Health officials are urging anyone who has consumed raw milk within the last six months to seek medical attention after a New Jersey woman was infected with a rare bacteria earlier this year. The Centers for Disease Control and Prevention (CDC) issued their warning after the New Jersey Department of Health ordered Udder Milk to stop selling raw milk products in the state.
Udder Milk, which operates in New York, New Jersey, Connecticut and Rhode Island, is described as a “co-op on wheels” that makes deliveries. The company has not revealed its dairy source, and does not list which farms provide its milk which makes it difficult to pinpoint the source of infection.
As a result, the CDC warned that anyone who has consumed the company’s raw milk product may have been infected with Brucella abortus RB51, a rare germ that requires antibiotics.
The bacteria is used to vaccinate young female cattle against B. abortus, but can cause fever, muscle pain, lasting fatigue, joint pain, and swelling of the testicles in humans, according to Live Science. If left untreated it could lead to arthritis, heart problems, enlargement of the liver or spleen, meningitis or miscarriage.
“Because health officials have no direct way to let people know they may have drunk contaminated milk, everyone who consumed milk from Udder Milk in the past 6 months should receive antibiotics now to avoid having long-term health effects from the bacteria,” Dr. William Bower, the leader of the CDC division that investigates brucellosis, said, according to Live Science.

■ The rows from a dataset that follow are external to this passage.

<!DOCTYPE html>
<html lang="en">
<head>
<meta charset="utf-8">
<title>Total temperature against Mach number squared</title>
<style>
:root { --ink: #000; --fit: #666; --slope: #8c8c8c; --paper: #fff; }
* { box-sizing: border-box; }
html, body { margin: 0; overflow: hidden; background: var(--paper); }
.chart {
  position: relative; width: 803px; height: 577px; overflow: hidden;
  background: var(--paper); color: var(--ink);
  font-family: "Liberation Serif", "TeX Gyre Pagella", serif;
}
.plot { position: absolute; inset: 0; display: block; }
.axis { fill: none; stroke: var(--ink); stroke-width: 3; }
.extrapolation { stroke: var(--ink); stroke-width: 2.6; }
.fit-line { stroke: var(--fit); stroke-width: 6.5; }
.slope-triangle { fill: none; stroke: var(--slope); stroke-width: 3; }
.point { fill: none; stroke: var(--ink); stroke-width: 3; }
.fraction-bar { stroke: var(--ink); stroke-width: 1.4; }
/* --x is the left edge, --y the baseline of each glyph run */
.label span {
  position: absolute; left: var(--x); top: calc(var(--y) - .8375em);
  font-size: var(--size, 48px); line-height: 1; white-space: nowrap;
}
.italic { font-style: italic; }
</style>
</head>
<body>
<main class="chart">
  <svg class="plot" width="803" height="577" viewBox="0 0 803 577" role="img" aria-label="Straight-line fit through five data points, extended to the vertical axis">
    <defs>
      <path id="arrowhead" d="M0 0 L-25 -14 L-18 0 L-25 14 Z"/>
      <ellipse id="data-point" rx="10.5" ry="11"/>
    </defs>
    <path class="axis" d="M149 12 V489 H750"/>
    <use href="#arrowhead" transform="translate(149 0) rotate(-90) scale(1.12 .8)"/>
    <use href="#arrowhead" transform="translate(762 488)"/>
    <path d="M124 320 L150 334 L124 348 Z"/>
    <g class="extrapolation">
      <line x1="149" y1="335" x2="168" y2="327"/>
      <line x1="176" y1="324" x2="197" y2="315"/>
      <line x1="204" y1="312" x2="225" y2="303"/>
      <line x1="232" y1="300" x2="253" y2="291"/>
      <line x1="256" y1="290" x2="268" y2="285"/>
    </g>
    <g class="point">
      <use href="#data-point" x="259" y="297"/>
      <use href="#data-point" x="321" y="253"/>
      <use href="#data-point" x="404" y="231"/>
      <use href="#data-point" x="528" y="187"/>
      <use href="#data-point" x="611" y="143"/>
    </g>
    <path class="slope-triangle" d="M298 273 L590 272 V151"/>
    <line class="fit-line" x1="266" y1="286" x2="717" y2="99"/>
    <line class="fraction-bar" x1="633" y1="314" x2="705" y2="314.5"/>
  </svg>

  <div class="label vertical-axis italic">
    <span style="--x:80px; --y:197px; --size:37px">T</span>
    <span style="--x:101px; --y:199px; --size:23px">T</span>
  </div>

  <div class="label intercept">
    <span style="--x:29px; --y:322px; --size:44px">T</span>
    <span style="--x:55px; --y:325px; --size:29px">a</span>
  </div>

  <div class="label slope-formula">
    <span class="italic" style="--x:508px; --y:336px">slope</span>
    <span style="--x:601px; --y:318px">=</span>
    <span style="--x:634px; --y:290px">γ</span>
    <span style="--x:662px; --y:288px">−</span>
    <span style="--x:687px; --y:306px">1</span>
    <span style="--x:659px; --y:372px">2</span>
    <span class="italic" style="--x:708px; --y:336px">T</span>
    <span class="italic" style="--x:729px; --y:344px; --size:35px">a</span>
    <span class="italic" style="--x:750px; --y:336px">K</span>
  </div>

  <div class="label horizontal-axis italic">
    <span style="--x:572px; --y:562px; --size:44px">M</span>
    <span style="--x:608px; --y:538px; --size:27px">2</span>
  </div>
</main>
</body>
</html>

Authorities are currently investigating Udder Milk’s supplier.
The Associated Press contributed to this report.